Two months into the school year educators across America are struggling with the implementation of get-tough safety rules meant to stop a string of tragic student shootings.
Sifting real threats from false ones - while trying to keep classrooms bastions of learning - is not an easy task. In Cleveland, authorities have been praised for shutting down South High School after discovering an alleged bomb and gun plot. In Ponder, Texas, law-enforcement officials have faced tough questions after they jailed a teenage boy for writing a Halloween story in which classmates were shot.
The problem is that even rigid discipline has to be imposed with common sense, say experts. Administrators need to judge individual infractions in a larger context of knowledge about their school's rhythms and personalities.
"It goes back to one of the lessons we learned after Columbine: We really need to know our students better," says Joanne McDaniel, assistant director of the Center for the Prevention of School Violence.
A steak knife in the backpack of an average student may be just an implement to cut a lunchtime apple. A steak knife in the backpack of a frustrated student may be something more. With the spread of "zero tolerance" policies toward weapons and violence, however, it is the fact of the knife, and not the context of the person, which is the most important aspect of the situation. "It's how you put zero tolerance into practice every day that makes it difficult," says Ms. McDaniel.
The sad roll call of recent shootings, from April's tragedy at Columbine High School in Colorado to previous incidents in Springfield, Ore., Jonesboro, Ark., and West Paducah, Ky., has made safety in schools one of the most important issues in American public life.
Incidents of multiple-victim homicides in schools are indeed on the rise. In 1994-95 there was one such shooting. In 1997-98 there were five, according to the Department of Education's 1999 Annual Report on School Safety.
Yet the number remains small enough so that the rise does not necessarily constitute a trend, statistically speaking. And overall school violence continues to decline. In 1993, there were about 155 school-related crimes for every 1,000 students age 12 to 18. In 1997, that figure fell to 102.
Perhaps more important, the report found a significant decrease in the number of students carrying weapons of all sorts into school. Some 3,930 children were expelled for carrying guns in 1997-98 - down from 5,724 in the previous school year.
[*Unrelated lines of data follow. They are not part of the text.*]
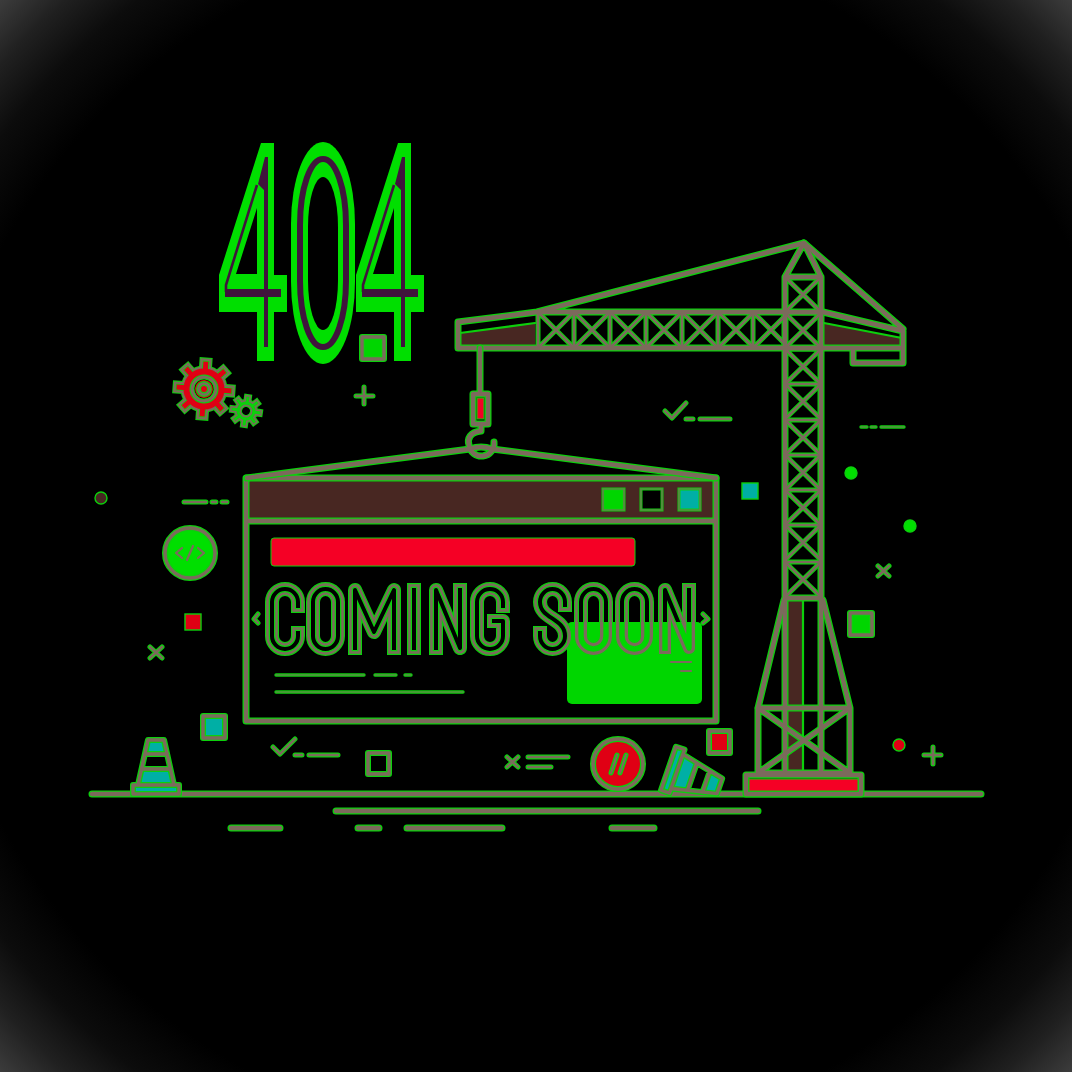
<!DOCTYPE html>
<html lang="en">
<head>
<meta charset="utf-8">
<title>404 Coming Soon</title>
<style>
:root{--black:#000;--green:#00df00;--card:#00d600;--edge:#0cd00c;--line:#7c6a5c;--brown:#482722;--red:#f50025;--crimson:#e00014;--teal:#00afa5;--plum:#40143c}
html,body{margin:0;background:var(--black);overflow:hidden}
svg{display:block;width:1072px;height:1072px}
.green{fill:var(--green)}.card{fill:var(--card)}.brown{fill:var(--brown)}.red{fill:var(--red)}.crimson{fill:var(--crimson)}.teal{fill:var(--teal)}.black{fill:var(--black)}.plum{fill:var(--plum)}
.edge,.core,.letters,.gear{fill:none;stroke-linejoin:round;stroke-linecap:round}
.edge{stroke:var(--edge)}.core{stroke:var(--line)}
.w7{stroke-width:7}.w6{stroke-width:6}.w5{stroke-width:5}.w4{stroke-width:4.4}.w3{stroke-width:3.4}.w2{stroke-width:2.2}.w1{stroke-width:1.2}
.letters,.gear{stroke-linecap:square}
</style>
</head>
<body>
<svg viewBox="0 0 1072 1072" role="img" aria-label="404, coming soon: a crane lifts a browser window">
<defs>
<radialGradient id="vignette" gradientUnits="userSpaceOnUse" cx="536" cy="536" r="758">
<stop offset=".8" stop-color="#000"/><stop offset=".88" stop-color="#0c0c0c"/><stop offset=".94" stop-color="#202020"/><stop offset="1" stop-color="#3c3c3c"/>
</radialGradient>
<clipPath id="card-clip"><rect x="567" y="622" width="135" height="82" rx="5"/></clipPath>

<g id="four">
<path class="green" fill-rule="evenodd" d="M261 143H274V275H287V312H274V361H257V312H219V275ZM257 208L236 274H257Z"/>
<path class="plum" d="M258 184L265 157H268V289H281V297H268V347H264V297H225V289H264V190Z"/>
<path d="M257 185L226 285V292" fill="none" stroke="var(--plum)" stroke-width="2.6"/>
</g>

<path id="mast-cell" d="M785 0H821L785 35M785 0L821 35"/>
<path id="jib-cell" d="M0 312V348L36 312M0 312L36 348"/>

<g id="lattice-lines">
<use href="#mast-cell" y="277"/><use href="#mast-cell" y="313"/><use href="#mast-cell" y="349"/>
<use href="#mast-cell" y="384"/><use href="#mast-cell" y="420"/><use href="#mast-cell" y="455"/>
<use href="#mast-cell" y="490"/><use href="#mast-cell" y="525"/><use href="#mast-cell" y="562"/>
<use href="#jib-cell" x="538"/><use href="#jib-cell" x="574"/><use href="#jib-cell" x="610"/>
<use href="#jib-cell" x="646"/><use href="#jib-cell" x="682"/><use href="#jib-cell" x="718"/><use href="#jib-cell" x="753"/>
</g>

<g id="crane-lines">
<path d="M785 600V277L804 243L821 277V600M785 277H821M785 598H821M785 600V773M821 600V773"/>
<path d="M537 312H823L903 331V348H458V322L537 312L804 243L903 329M853 348H903V363H853Z"/>
<path d="M784 600L758 708V773H850V708L823 600M758 708H850L758 773M758 708L850 773"/>
<path d="M746 775H861V794H746Z"/>
</g>

<g id="hook-lines">
<path d="M247 478L470 449Q481 445 492 449L716 478"/>
<path d="M480 348V392M473 394H488V424H473ZM481 425V431C470 432 467 439 469 445A12 12 0 0 0 494 442"/>
</g>

<path id="window-lines" d="M246 478H716V721H246ZM246 521H716"/>

<path id="ground-lines" d="M92 794H981M336 811H758M231 828H280M358 828H379M407 828H502M612 828H654"/>

<path id="cone-lines" d="M133 785H179V794H133ZM148 740H164L174 785H138ZM145 754H167M142 769H170"/>
<g id="cone">
<path class="teal" d="M148 740H164L167 754H145ZM142 769H170L174 785H138ZM133 785H179V794H133Z"/>
<path class="black" d="M145 754H167L170 769H142Z"/>
<use href="#cone-lines" class="edge w6"/><use href="#cone-lines" class="core w3"/>
</g>

<g id="block-lines">
<path d="M362 337H384V359H362ZM203 716H225V738H203ZM368 753H389V774H368ZM709 731H730V753H709ZM850 613H872V635H850Z"/>
<circle cx="190" cy="553" r="25"/><circle cx="618" cy="764" r="25"/>
</g>

<g id="symbol-lines">
<path d="M364 387V404M356 396H373M933 747V764M924 755H941"/>
<path d="M150 647L162 658M162 647L150 658M878 566L889 576M889 566L878 576M507 757L518 767M518 757L507 767"/>
<path d="M665 411L672 418L686 403M273 747L280 754L295 739"/>
<path d="M686 419H693M700 419H730M295 755H302M309 755H338M528 757H568M528 767H551"/>
<path d="M184 502H206M212 502H216M222 502H227"/>
</g>

<g id="hairlines">
<path d="M861 427H867M871 427H876M881 427H904"/>
<path d="M276 675H364M375 675H396M405 675H411M276 692H463"/>
</g>

<path id="arrow-lines" d="M258 614L254 619L258 623M703 614L708 619L703 623"/>

<path id="round-letter" d="M0 602a12.5 13 0 0 1 25 0V636a12.5 13 0 0 1-25 0Z"/>
<path id="letter-n" d="M0 648V590L24 648V590"/>
<g id="coming-soon">
<path d="M298 606V602a13 13 0 0 0-26 0V636a13 13 0 0 0 26 0V633"/>
<use href="#round-letter" x="313"/>
<path d="M355 648V590L374 632L394 590V648M414 590V648"/>
<use href="#letter-n" x="436"/>
<path d="M503 606V602a13 13 0 0 0-26 0V636a13 13 0 0 0 26 0V621H494"/>
<path d="M565 605V602a12.5 13 0 0 0-25 0C540 619 565 618 565 636a12.5 13 0 0 1-25 0V633"/>
<use href="#round-letter" x="581"/><use href="#round-letter" x="622"/>
<use href="#letter-n" x="665"/>
</g>

<g id="gear-large">
<circle r="17"/>
<path id="gear-axes" d="M0 17V25M0-17V-25M17 0H25M-17 0H-25"/>
<use href="#gear-axes" transform="rotate(45)"/>
</g>
<g id="gear-small">
<circle r="8"/>
<path id="gear-small-axes" d="M0 8V13M0-8V-13M8 0H13M-8 0H-13"/>
<use href="#gear-small-axes" transform="rotate(45)"/>
</g>
</defs>

<rect id="background" width="1072" height="1072" fill="url(#vignette)"/>

<g id="error-code" role="img" aria-label="404">
<rect class="green" x="291" y="142" width="64" height="222" rx="32" ry="82"/>
<rect x="300" y="159" width="46" height="188" rx="23" ry="66" fill="none" stroke="var(--plum)" stroke-width="6"/>
<rect class="black" x="308" y="177" width="30" height="153" rx="15" ry="50"/>
<use href="#four"/><use href="#four" x="137"/>
</g>

<g id="gears">
<g class="gear" transform="translate(204 389) rotate(4)">
<use href="#gear-large" stroke="var(--edge)" stroke-width="13"/>
<use href="#gear-large" stroke="var(--line)" stroke-width="11"/>
<use href="#gear-large" stroke="var(--edge)" stroke-width="6.6"/>
<use href="#gear-large" stroke="var(--crimson)" stroke-width="5"/>
<circle r="16" stroke="var(--crimson)" stroke-width="9"/>
<circle class="edge" r="12" stroke-width="5"/><circle class="core" r="12" stroke-width="2.8"/>
<circle class="crimson" r="9"/>
<circle class="edge" r="5.5" stroke-width="5"/><circle class="core" r="5.5" stroke-width="2.6"/>
</g>
<g class="gear" transform="translate(246 411) rotate(8)">
<use href="#gear-small" stroke="var(--edge)" stroke-width="8"/>
<use href="#gear-small" stroke="var(--line)" stroke-width="6"/>
<use href="#gear-small" stroke="var(--edge)" stroke-width="3"/>
</g>
</g>

<g id="ground"><use href="#ground-lines" class="edge w7"/><use href="#ground-lines" class="core w4"/></g>

<g id="crane">
<path class="brown" d="M460 333L535 323V347H460ZM824 323L902 338V347H824ZM788 601H803V773H788Z"/>
<path class="edge w2" d="M460 333L535 323M824 323L902 338M803 601V773"/>
<use href="#crane-lines" class="edge w7"/><use href="#lattice-lines" class="edge w5"/>
<use href="#lattice-lines" class="core" stroke-width="2.6"/><use href="#crane-lines" class="core w4"/>
<rect class="red" x="749" y="779" width="109" height="12" stroke="var(--edge)"/>
</g>

<g id="browser-window">
<rect class="brown" x="248" y="480" width="466" height="40"/>
<rect class="red" x="271" y="538" width="364" height="28" rx="3" stroke="var(--edge)"/>
<rect class="card" x="567" y="622" width="135" height="82" rx="5"/>
<use href="#window-lines" class="edge w7"/><use href="#window-lines" class="core w4"/>
<g id="window-buttons" stroke="var(--edge)" stroke-width="3">
<rect class="card" x="603" y="489" width="21" height="21"/>
<rect class="black" x="641" y="489" width="21" height="21"/>
<rect class="teal" x="679" y="489" width="21" height="21"/>
</g>
<path fill="none" stroke="var(--line)" stroke-width="1.2" d="M603 489H624V510H603ZM641 489H662V510H641ZM679 489H700V510H679Z"/>
<g id="headline" class="letters" role="img" aria-label="COMING SOON">
<use href="#coming-soon" stroke="var(--edge)" stroke-width="14"/>
<use href="#coming-soon" stroke="var(--line)" stroke-width="11.6"/>
<use href="#coming-soon" stroke="var(--edge)" stroke-width="6.6"/>
<use href="#coming-soon" stroke="var(--black)" stroke-width="4"/>
<g clip-path="url(#card-clip)">
<use href="#coming-soon" stroke="var(--card)" stroke-width="14"/>
<use href="#coming-soon" stroke="var(--line)" stroke-width="12"/>
<use href="#coming-soon" stroke="var(--card)" stroke-width="5.4"/>
</g>
</g>
<use href="#arrow-lines" class="edge w5"/><use href="#arrow-lines" class="core w2"/>
<path class="core w2" d="M671 662H691M681 671H691"/>
</g>

<g id="hook">
<use href="#hook-lines" class="edge w7"/><use href="#hook-lines" class="core w4"/>
<rect class="red" x="477" y="398" width="7" height="21" stroke="var(--edge)"/>
</g>

<g id="cones">
<use href="#cone"/>
<use href="#cone" transform="translate(668.5 768.5) rotate(109) translate(-156 -794)"/>
</g>

<g id="blocks">
<path class="card" d="M362 337H384V359H362ZM850 613H872V635H850Z"/>
<path class="teal" d="M203 716H225V738H203Z"/>
<path class="crimson" d="M709 731H730V753H709Z"/>
<circle class="green" cx="190" cy="553" r="25"/><circle class="crimson" cx="618" cy="764" r="25"/>
<use href="#block-lines" class="edge w6"/><use href="#block-lines" class="core w3"/>
<g stroke="var(--edge)" stroke-width="1.4">
<rect class="teal" x="742" y="483" width="16" height="16"/><rect class="crimson" x="185" y="614" width="16" height="16"/>
<circle class="brown" cx="101" cy="498" r="6"/><circle class="crimson" cx="899" cy="745" r="6"/>
<circle class="green" cx="851" cy="473" r="6"/><circle class="green" cx="910" cy="526" r="6"/>
</g>
<path id="code-mark" class="core w2" d="M182 548L176 553L182 558M198 548L204 553L198 558M193 546L187 560"/>
<g id="comment-mark"><path class="edge w5" d="M617 755L611 773M626 755L620 773"/><path class="core w2" d="M617 755L611 773M626 755L620 773"/></g>
</g>

<g id="symbols">
<use href="#symbol-lines" class="edge w5"/><use href="#symbol-lines" class="core" stroke-width="2.6"/>
<use href="#hairlines" class="edge w3"/><use href="#hairlines" class="core w1"/>
</g>
</svg>
</body>
</html>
Despite the relative good news of safety statistics, school officials across the US remain leery of potential problems, as a scan of the news of only a few weeks shows.
Early last month a Columbine high schooler was arrested for threatening to "finish the job." On Oct. 27, officials in Prairie Grove, Ark., filed charges against five junior-high students who called themselves the "Prep Killers." On Tuesday, a four-year-old was suspended for a year after he took his parents' loaded pistol to his Oklahoma City preschool. He thought it was a toy.
Then there are incidents that parents say are overreactions, such as the well-publicized jailing of a Texas youth for his story. In Lowndes County, Miss., the parents of a boy expelled for carrying a pocket knife to class have sued, saying his rights were violated. In Nevis, Minn., a senior can't have her picture of choice in the high-school yearbook. It is of her standing next to a flag-draped howitzer. (She joined the Army.)
Earlier this week, GOP presidential candidate George W. Bush said that if elected he will expect all federally funded school districts to implement zero tolerance. He would also push legislation designed to protect teachers and administrators from "meritless" lawsuits filed as a result of enforcing discipline rules.
Some educators agree that in the current climate they need more legal protections. Gerald Tirozzi of the National Association of Secondary School Principals says states should perhaps consider legislation that clarifies discipline guidelines.
"There is no question that schools have become much more legalistic," he says. "Teachers and principals are constantly looking over their shoulder, and it's not a good climate to run a school."
Others point out that zero tolerance is already widespread, and that it is not a solution by itself. It works best, they say, as part of a multifaceted program that allows principals some leeway to define what "zero" is, and includes increased counseling and training resources.
Whatever direction federal policy takes, local officials are likely to continue to move quickly against reported threats, despite possibility of overreaction - closing a school due an a hoax Internet message, for instance, as happened recently in Seattle.
"I don't think any threat can be taken lightly, especially in the light of what has happened in the last few years," says Bill Modzeleski, director of the Safe and Drug-Free schools program.
(c) Copyright 1999. The Christian Science Publishing Society